Addressing needs prematurely. You might make the assumption that people at certain stages of life have certain needs. You could be right, but people don’t want to be treated as a “type.” A bank president I interviewed wondered why people thought they could “address his needs” shortly after meeting him when they really knew nothing about him. This feels presumptuous and gives the impression you are just interested in making a sale.

Being self-involved. You have met people who always redirect the conversation toward themselves. They want to be the star! They think they are the smartest person in the room. These people come across as arrogant. They are easy to dislike.

Exhibiting bad personal habits. Have you ever had a houseguest who drank too much at a party and fell asleep on your sofa? They went home the next day. Although you never mentioned it to them, you remembered this event forever. Your other guests did, too. They talked about it among themselves. If you do something that isn’t done in polite society, it becomes one of your defining characteristics when your name comes up in conversation.

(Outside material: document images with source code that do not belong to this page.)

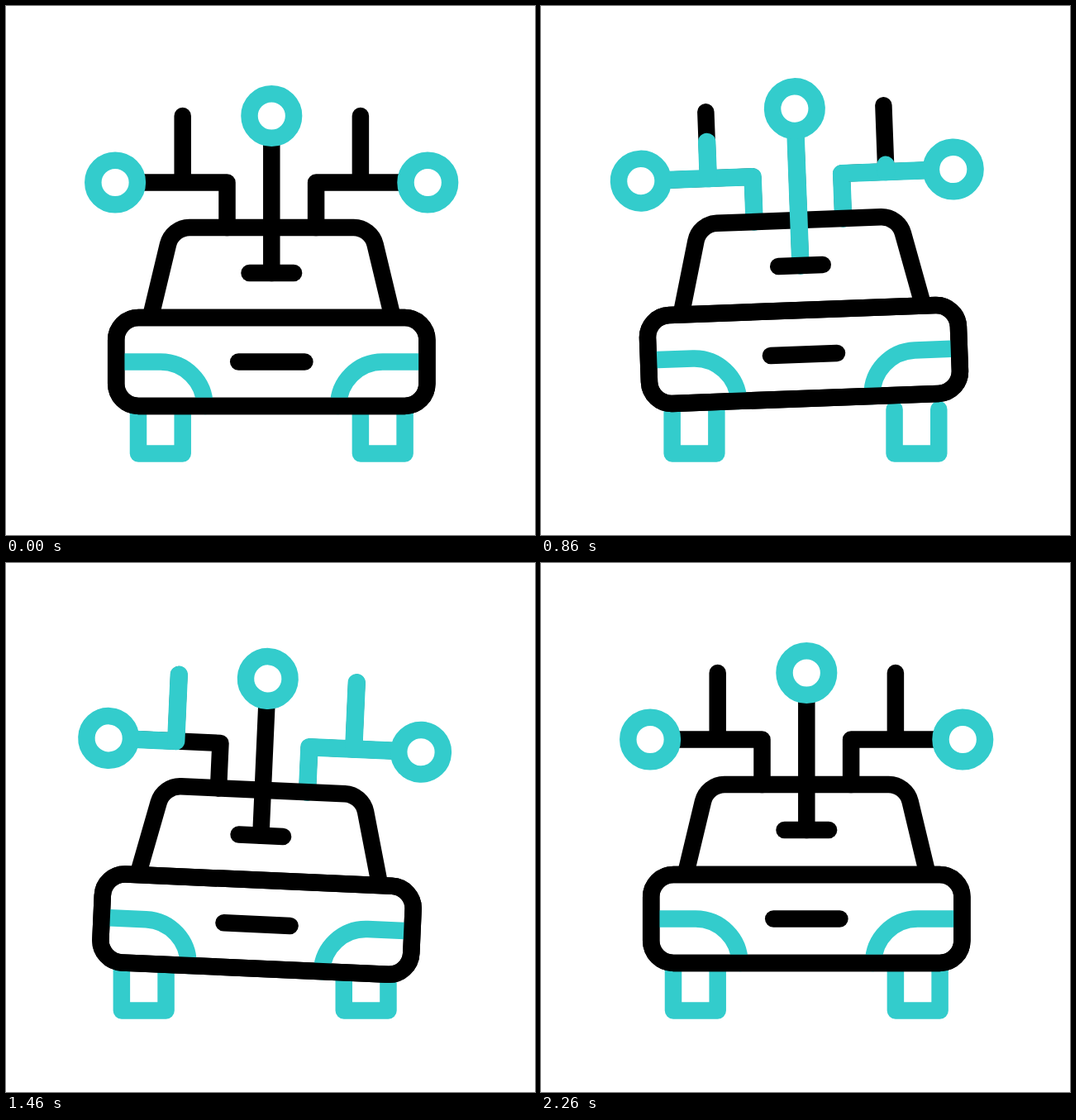
These frames come from a looping animation (640 by 640 pixels, 2400 ms). An HTML page:

```html
<!DOCTYPE html>
<html lang="en">
<head>
<meta charset="utf-8">
<style>
  html, body { margin: 0; width: 100%; height: 100%; overflow: hidden; background: #fff; }
  svg { display: block; width: 100%; height: 100%; }
  path, rect, circle { fill: none; stroke: #000; stroke-width: 20.5; stroke-linecap: round; stroke-linejoin: round; }
  .teal { stroke: #3cc; }
  .pulse { stroke: #3cc; stroke-width: 21.4; }
  .white { fill: #fff; }
</style>
</head>
<body>
<svg viewBox="0 0 640 640">
  <g id="wheels">
    <path class="teal" d="M160 488V541.6H213.7V488M428.9 488V541.6H482.6V488"/>
  </g>
  <g id="body">
    <path d="M267.5 268V213.5H159M375.1 268V213.5H483.5M213.7 213.5V133M428.9 213.5V133"/>
    <path class="pulse" id="leftArm" pathLength="1" d="M267.5 268V213.5H159"/>
    <path class="pulse" id="rightArm" pathLength="1" d="M483.5 213.5H375.1V268"/>
    <path class="pulse" id="leftSpur" pathLength="1" d="M213.7 213.5V133"/>
    <path class="pulse" id="rightSpur" pathLength="1" d="M428.9 213.5V133"/>
    <path d="M175.5 374L196 288.5A27 27 0 0 1 222 268H420.6A27 27 0 0 1 446.6 288.5L467.1 374"/>
    <path d="M321.3 323V160"/>
    <path class="pulse" id="mast" pathLength="1" d="M321.3 323V160"/>
    <path d="M294.5 323H348.1"/>
    <circle class="teal white" cx="321.3" cy="133" r="26.8"/>
    <circle class="teal white" cx="132.1" cy="213.5" r="26.8"/>
    <circle class="teal white" cx="510.3" cy="213.5" r="26.8"/>
    <rect class="white" x="133.2" y="377" width="376.2" height="107" rx="27"/>
    <path class="teal" d="M137 430.5H187A53.6 53.6 0 0 1 240.5 484M505.6 430.5H455.6A53.6 53.6 0 0 0 402.1 484"/>
    <rect x="133.2" y="377" width="376.2" height="107" rx="27"/>
    <path d="M281.2 430.5H361.4"/>
  </g>
</svg>
<script>
const LOOP = 2400, MOVE_END = 2260, PULSE = 300;
const $ = id => document.getElementById(id);

// [time, value] keys, eased in and out
const sway = [[0, 0], [580, -44], [1100, 32.5], [1630, -37], [2170, 0]];
const tilt = [[0, 0], [625, -3.1], [1530, 2.65], [2190, 0]];
const bob = [[0, 0], [480, 11.2], [975, -12.3], [1420, 7.2], [1750, -8.4], [2260, 0]];

// start times of drawing on and wiping off
const pulses = {
  mast: [140, 1000],
  leftArm: [310, 1270],
  rightArm: [470, 1460],
  leftSpur: [700, 1515],
  rightSpur: [800, 1760]
};

function ease(u) {
  u = Math.min(1, Math.max(0, u));
  return u * u * (3 - 2 * u);
}

function valueAt(keys, t) {
  let value = keys[0][1];
  for (let i = 1; i < keys.length; i++) {
    const [t0, v0] = keys[i - 1], [t1, v1] = keys[i];
    value += (v1 - v0) * ease((t - t0) / (t1 - t0));
  }
  return value;
}

function drawPulse(id, t) {
  const [on, off] = pulses[id];
  const end = ease((t - on) / PULSE), start = ease((t - off) / PULSE);
  const style = $(id).style;
  style.visibility = end > start ? 'visible' : 'hidden';
  style.strokeDasharray = `${Math.max(0, end - start)} 3`;
  style.strokeDashoffset = -start;
}

function render(now) {
  const t = Math.min(now % LOOP, MOVE_END);
  const x = valueAt(sway, t);
  $('wheels').setAttribute('transform', `translate(${x} 0)`);
  $('body').setAttribute('transform',
    `translate(${x} ${valueAt(bob, t)}) rotate(${valueAt(tilt, t)} 321.3 484)`);
  for (const id in pulses) drawPulse(id, t);
}

let began;
function tick(now) {
  began ??= now;
  render(now - began);
  requestAnimationFrame(tick);
}
render(0);
requestAnimationFrame(tick);
</script>
</body>
</html>
```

Displaying poor table manners. This is not about knowing which fork to use, although that is good to know. (Hint: Always start on the outside, working in towards the dinner plate.) It’s about basics: piling your plate high at the buffet, starting to eat at a dinner party before everyone else has been served, or talking with your mouth full. These kind of gaffes in considerate behavior deliver one message loud and clear: “You are not one of us.”

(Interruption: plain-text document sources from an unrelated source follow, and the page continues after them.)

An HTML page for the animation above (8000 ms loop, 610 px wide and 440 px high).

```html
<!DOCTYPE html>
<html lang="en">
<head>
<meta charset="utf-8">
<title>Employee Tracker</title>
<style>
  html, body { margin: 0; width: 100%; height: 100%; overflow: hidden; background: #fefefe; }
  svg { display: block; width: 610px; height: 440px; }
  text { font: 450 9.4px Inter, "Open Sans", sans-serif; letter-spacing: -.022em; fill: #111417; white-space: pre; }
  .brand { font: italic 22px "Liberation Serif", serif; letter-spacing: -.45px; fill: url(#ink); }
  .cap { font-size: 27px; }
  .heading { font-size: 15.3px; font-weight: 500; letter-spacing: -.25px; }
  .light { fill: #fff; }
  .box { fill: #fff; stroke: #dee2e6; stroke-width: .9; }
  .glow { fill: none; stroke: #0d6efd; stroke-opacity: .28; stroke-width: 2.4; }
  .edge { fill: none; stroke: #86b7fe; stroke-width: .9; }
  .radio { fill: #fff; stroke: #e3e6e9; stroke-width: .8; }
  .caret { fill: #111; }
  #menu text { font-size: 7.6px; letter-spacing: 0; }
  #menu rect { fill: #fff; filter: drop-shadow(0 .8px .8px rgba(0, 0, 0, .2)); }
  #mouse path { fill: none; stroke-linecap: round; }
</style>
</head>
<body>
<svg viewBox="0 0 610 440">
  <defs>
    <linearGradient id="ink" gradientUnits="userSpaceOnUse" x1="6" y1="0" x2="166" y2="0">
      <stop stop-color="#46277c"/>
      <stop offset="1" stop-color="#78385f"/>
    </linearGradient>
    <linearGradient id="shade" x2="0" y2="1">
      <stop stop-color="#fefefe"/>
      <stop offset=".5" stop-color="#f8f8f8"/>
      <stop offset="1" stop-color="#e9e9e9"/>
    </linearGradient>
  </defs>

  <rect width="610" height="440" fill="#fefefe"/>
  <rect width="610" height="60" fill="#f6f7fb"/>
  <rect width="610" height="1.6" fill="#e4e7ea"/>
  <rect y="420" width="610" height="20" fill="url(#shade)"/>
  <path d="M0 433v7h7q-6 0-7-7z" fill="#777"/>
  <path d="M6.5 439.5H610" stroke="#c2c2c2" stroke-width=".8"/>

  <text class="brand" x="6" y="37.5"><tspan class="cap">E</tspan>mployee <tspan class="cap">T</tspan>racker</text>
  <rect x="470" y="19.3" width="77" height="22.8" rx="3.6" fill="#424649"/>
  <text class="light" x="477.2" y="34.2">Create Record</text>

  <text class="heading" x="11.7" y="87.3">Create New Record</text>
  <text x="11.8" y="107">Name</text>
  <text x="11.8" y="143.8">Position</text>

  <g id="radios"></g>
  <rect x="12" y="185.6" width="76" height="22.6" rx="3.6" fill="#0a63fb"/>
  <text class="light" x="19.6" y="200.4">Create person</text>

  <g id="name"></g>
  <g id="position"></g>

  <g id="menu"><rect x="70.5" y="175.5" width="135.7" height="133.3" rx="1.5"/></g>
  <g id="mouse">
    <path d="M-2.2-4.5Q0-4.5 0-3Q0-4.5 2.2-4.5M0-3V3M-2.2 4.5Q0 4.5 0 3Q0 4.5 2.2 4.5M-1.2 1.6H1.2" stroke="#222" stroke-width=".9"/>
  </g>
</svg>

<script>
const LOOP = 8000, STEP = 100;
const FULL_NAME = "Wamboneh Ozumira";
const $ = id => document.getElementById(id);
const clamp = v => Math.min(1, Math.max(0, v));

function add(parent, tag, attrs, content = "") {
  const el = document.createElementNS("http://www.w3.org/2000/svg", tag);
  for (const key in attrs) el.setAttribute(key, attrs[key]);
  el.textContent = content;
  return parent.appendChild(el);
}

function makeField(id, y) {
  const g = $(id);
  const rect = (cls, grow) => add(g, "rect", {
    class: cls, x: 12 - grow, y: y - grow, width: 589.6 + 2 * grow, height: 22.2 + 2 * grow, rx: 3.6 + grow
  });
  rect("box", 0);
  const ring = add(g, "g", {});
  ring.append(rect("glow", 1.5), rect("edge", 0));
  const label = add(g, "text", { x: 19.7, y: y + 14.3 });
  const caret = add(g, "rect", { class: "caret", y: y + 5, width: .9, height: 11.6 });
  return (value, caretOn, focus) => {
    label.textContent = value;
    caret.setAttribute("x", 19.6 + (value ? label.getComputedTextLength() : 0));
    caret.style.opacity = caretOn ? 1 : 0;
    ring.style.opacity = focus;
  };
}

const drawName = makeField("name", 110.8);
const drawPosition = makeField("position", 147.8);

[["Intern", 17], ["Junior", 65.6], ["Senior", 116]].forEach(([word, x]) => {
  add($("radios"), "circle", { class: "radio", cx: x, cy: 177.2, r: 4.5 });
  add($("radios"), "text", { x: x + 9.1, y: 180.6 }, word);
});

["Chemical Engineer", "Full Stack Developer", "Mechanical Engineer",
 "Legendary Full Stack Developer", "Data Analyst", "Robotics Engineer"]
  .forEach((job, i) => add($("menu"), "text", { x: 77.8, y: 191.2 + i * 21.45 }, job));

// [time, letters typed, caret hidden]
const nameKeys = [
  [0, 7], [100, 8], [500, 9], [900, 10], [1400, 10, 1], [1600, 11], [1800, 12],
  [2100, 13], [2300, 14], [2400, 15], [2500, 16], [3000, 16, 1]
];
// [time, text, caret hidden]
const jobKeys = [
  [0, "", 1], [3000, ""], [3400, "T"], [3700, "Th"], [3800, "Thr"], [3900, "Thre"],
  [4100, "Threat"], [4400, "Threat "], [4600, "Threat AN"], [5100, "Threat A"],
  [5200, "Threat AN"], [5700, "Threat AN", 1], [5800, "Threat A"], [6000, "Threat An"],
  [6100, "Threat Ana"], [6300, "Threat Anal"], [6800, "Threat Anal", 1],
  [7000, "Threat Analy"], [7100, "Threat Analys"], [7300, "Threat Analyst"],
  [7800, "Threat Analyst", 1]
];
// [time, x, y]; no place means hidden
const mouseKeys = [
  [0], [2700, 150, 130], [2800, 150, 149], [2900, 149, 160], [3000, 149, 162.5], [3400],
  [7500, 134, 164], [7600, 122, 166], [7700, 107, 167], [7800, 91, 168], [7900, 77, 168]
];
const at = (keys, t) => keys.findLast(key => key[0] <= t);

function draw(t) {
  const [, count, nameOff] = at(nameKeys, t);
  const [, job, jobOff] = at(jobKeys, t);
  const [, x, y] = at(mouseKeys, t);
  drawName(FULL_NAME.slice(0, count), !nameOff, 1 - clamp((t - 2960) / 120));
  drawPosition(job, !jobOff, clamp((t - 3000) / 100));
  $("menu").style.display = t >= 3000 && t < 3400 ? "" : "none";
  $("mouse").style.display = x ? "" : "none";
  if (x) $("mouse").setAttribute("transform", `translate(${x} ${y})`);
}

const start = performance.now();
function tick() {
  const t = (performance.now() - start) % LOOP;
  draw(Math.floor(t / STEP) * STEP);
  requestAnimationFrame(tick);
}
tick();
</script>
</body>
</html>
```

You want to be likeable. That’s how you make friends. It’s easy to know what to do and which mistakes to avoid. Be gracious. Be thoughtful. Be sincere and considerate. Be a good listener.

Establishing common ground

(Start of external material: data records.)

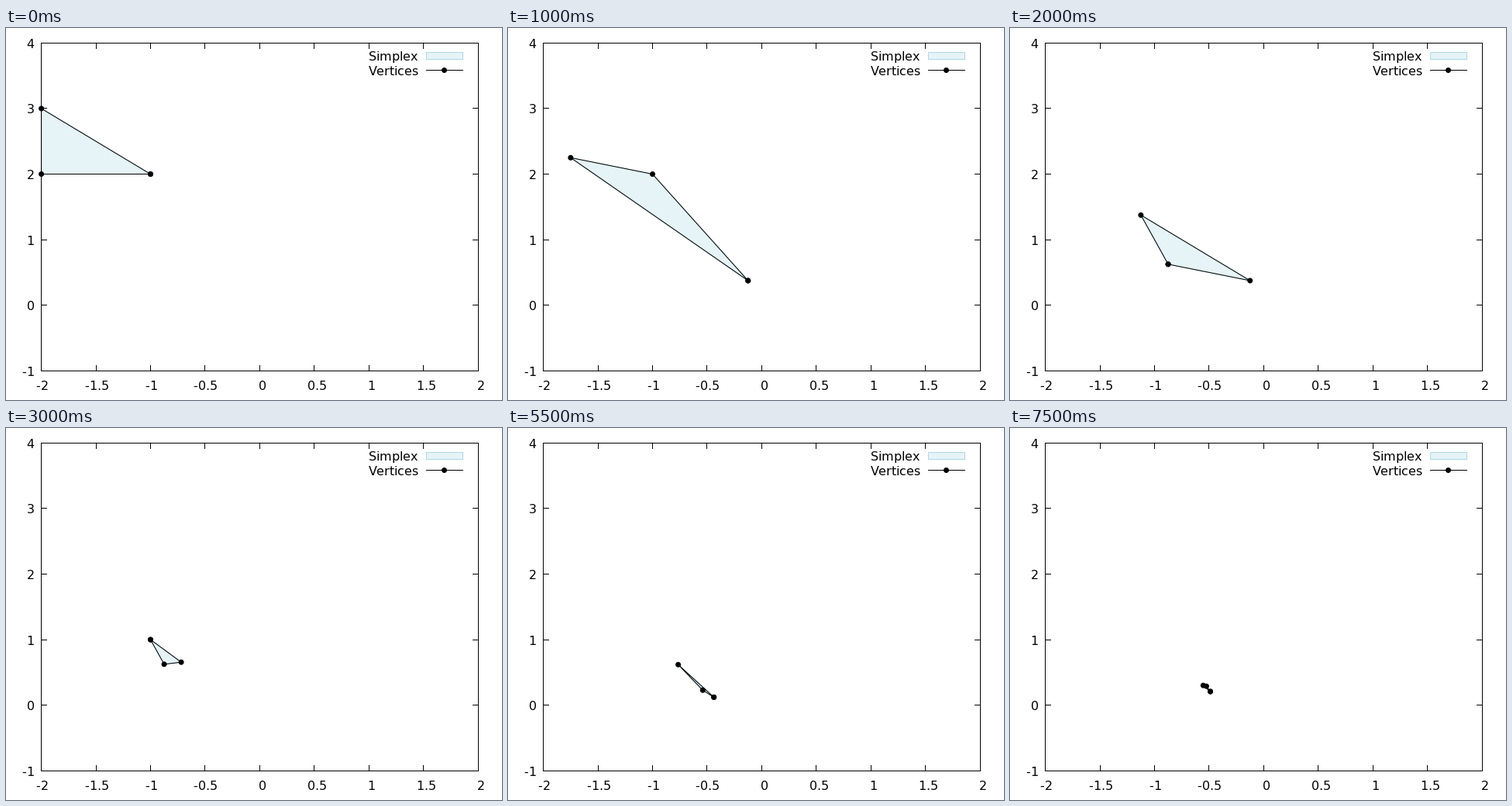
Animation of 640 by 480 pixels, one loop 8 s. Source, as a matplotlib script:

```python
import math

import matplotlib.pyplot as plt
import numpy as np
from matplotlib.animation import FuncAnimation
from matplotlib.patches import Circle

W, H, DPI = 640, 480, 100
FRAMES, INTERVAL = 16, 500
PX = 72 / DPI  # one pixel in points
LEFT, RIGHT, TOP, BOTTOM = 45.5, 609.5, 19.5, 442.5
TICK = 7
FILL, EDGE = "#e6f3f7", "#add8e6"


def to_px(p):
    """Map plot coordinates to stage pixels."""
    x, y = np.asarray(p, float).T
    return np.column_stack([45.6 + (x + 2) * 140.87, 442.3 - (y + 1) * 84.6])


def rosenbrock(p):
    x, y = p
    return (1 - x) ** 2 + 100 * (y - x * x) ** 2


def step(simplex):
    """One Nelder-Mead step; the result is sorted best first."""
    f = rosenbrock
    best, mid, worst = simplex
    center = (best + mid) / 2
    away = center - worst
    reflected, expanded = center + away, center + 2 * away
    contracted = center - away / 2
    if f(reflected) < f(best):
        new = min(expanded, reflected, key=f)
    elif f(reflected) < f(mid):
        new = reflected
    elif f(contracted) < f(worst):
        new = contracted
    else:
        return sorted([best, (best + mid) / 2, (best + worst) / 2], key=f)
    return sorted([best, mid, new], key=f)


start = [np.array(p, float) for p in [(-2, 3), (-2, 2), (-1, 2)]]
history = [sorted(start, key=rosenbrock)]
while len(history) < FRAMES:
    history.append(step(history[-1]))

plt.rcParams["font.family"] = "DejaVu Sans"
fig = plt.figure(figsize=(W / DPI, H / DPI), dpi=DPI, facecolor="white")
ax = fig.add_axes([0, 0, 1, 1])
ax.set_xlim(0, W)
ax.set_ylim(H, 0)
ax.axis("off")


def line(xs, ys, **style):
    return ax.plot(xs, ys, color="black", lw=PX, snap=False, **style)[0]


def area(points, **style):
    return ax.fill(*np.transpose(points), fc=FILL, ec=EDGE, lw=PX,
                   snap=False, **style)[0]


def dot(x, y):
    return ax.add_patch(Circle((x, y), 3.5, fc="black", ec="none",
                               snap=False, zorder=4))


def put(x, y, text):
    return ax.text(x, y, text, fontsize=16 * PX, va="baseline")


def ink_width(text):
    probe = put(0, 0, text)
    width = probe.get_window_extent().width
    probe.remove()
    return width


def advances(text):
    """Kerned letter advances, rounded to whole pixels."""
    return [round(ink_width(f"|{a}{b}|") - ink_width(f"|{b}|"))
            for a, b in zip(text, [*text[1:], ""])]


def label(x, y, text, align):
    """Set text letter by letter on the pixel grid; align is 0 to 1."""
    steps = advances(text)
    x = round(x - align * sum(steps))
    for char, dx in zip(text, steps):
        if char != " ":
            put(x - 0.49, y, char)  # the renderer rounds up from here
        x += dx


def draw_axes():
    line([LEFT, RIGHT, RIGHT, LEFT, LEFT], [TOP, TOP, BOTTOM, BOTTOM, TOP], zorder=5)
    for v in np.arange(-2, 2.5, 0.5):
        exact = to_px([(v, 0)])[0, 0]
        x = math.floor(exact) + 0.5
        line([x, x], [BOTTOM, BOTTOM - TICK], zorder=5)
        line([x, x], [TOP, TOP + TICK], zorder=5)
        label(exact + 1.05, 467, f"{v: g}", 0.5)
    for v in range(-1, 5):
        y = math.floor(to_px([(0, v)])[0, 1]) + 0.5
        line([LEFT, LEFT + TICK], [y, y], zorder=5)
        line([RIGHT, RIGHT - TICK], [y, y], zorder=5)
        label(37, y + 6.5, f"{v: d}", 1)


def draw_legend():
    label(532, 42, "Simplex", 1)
    label(532, 61, "Vertices", 1)
    area([(542.5, 31.5), (589.5, 31.5), (589.5, 40.5), (542.5, 40.5)])
    line([542.5, 589.5], [54.5, 54.5])
    dot(565.5, 54.5)


draw_axes()
draw_legend()
body = area(np.zeros((3, 2)), zorder=2)
outline = line([], [], zorder=3)
dots = [dot(0, 0) for _ in range(4)]


def update(i):
    pts = to_px(history[i])
    loop = np.vstack([pts, pts[:1]])
    body.set_xy(loop)
    outline.set_data(*loop.T)
    for d, p in zip(dots, loop):
        d.center = p
    return body, outline, *dots


anim = FuncAnimation(fig, update, frames=FRAMES, interval=INTERVAL,
                     init_func=lambda: update(0), repeat=True, repeat_delay=0)
plt.show()
```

Assuming you are not alienating people by displaying the bad habits discussed above, then developing a connection with a stranger involves three phases: Meeting them, identifying shared interests and establishing the rationale for keeping in touch. How do you establish common ground in conversation?

Establish your value. How will they benefit from knowing you? Years ago, a local property developer who was excellent at social prospecting explained: “Everyone needs help with something.” Even if they are fabulously rich and a collector, they need someone to talk about their collection, someone who understands the terminology. As a wine fan, I take this in another direction. I know how to find stuff, often at a very reasonable price. Going wine shopping together means they will probably get some bargains. HNW individuals are rich, but most love getting a good deal. They won’t announce it publicly, but they enjoy finding them privately.


Allow time to balance the relationship. Wealthy people love to be cultivated. They get taken out to lunch or dinner. They get invitations to exclusive events. People make them feel important. You might feel you are doing the giving and someone is doing the taking, but this should eventually even out as they get comfortable with you. Generally speaking, if you go out to dinner with them, they split the bill. There are exceptions.


Find friends in common. Your chances of being accepted increase when you know some of the same people. They reach out to them, quiz them about you and make the decision if they will proceed further. Wealthy people continue to make new friends. Naming a few people you both know sounds like name-dropping (which it is) but if done when the moment is right, it delivers the message you travel in the same circles.


Commit to a cause. Very often, you are building new relationships by meeting people through nonprofit events. Some people are involved to see and be seen. They are seeking to raise their public profile, too. Others are attending because the cause is very important to them. Wealthy older people often fit into this category. If you genuinely share the same passion, this can accelerate the development of a friendship.

If you are out and about in your community and pursuing your genuine interests, you will have opportunities to meet your next great client. Be sincere and friendly. You don’t have to force it. When the right prospect crosses your path, you will be doing everything right, as you always do. It will happen.

Written By Bryce Sanders 2023 – president of Perceptive Business Solutions Inc.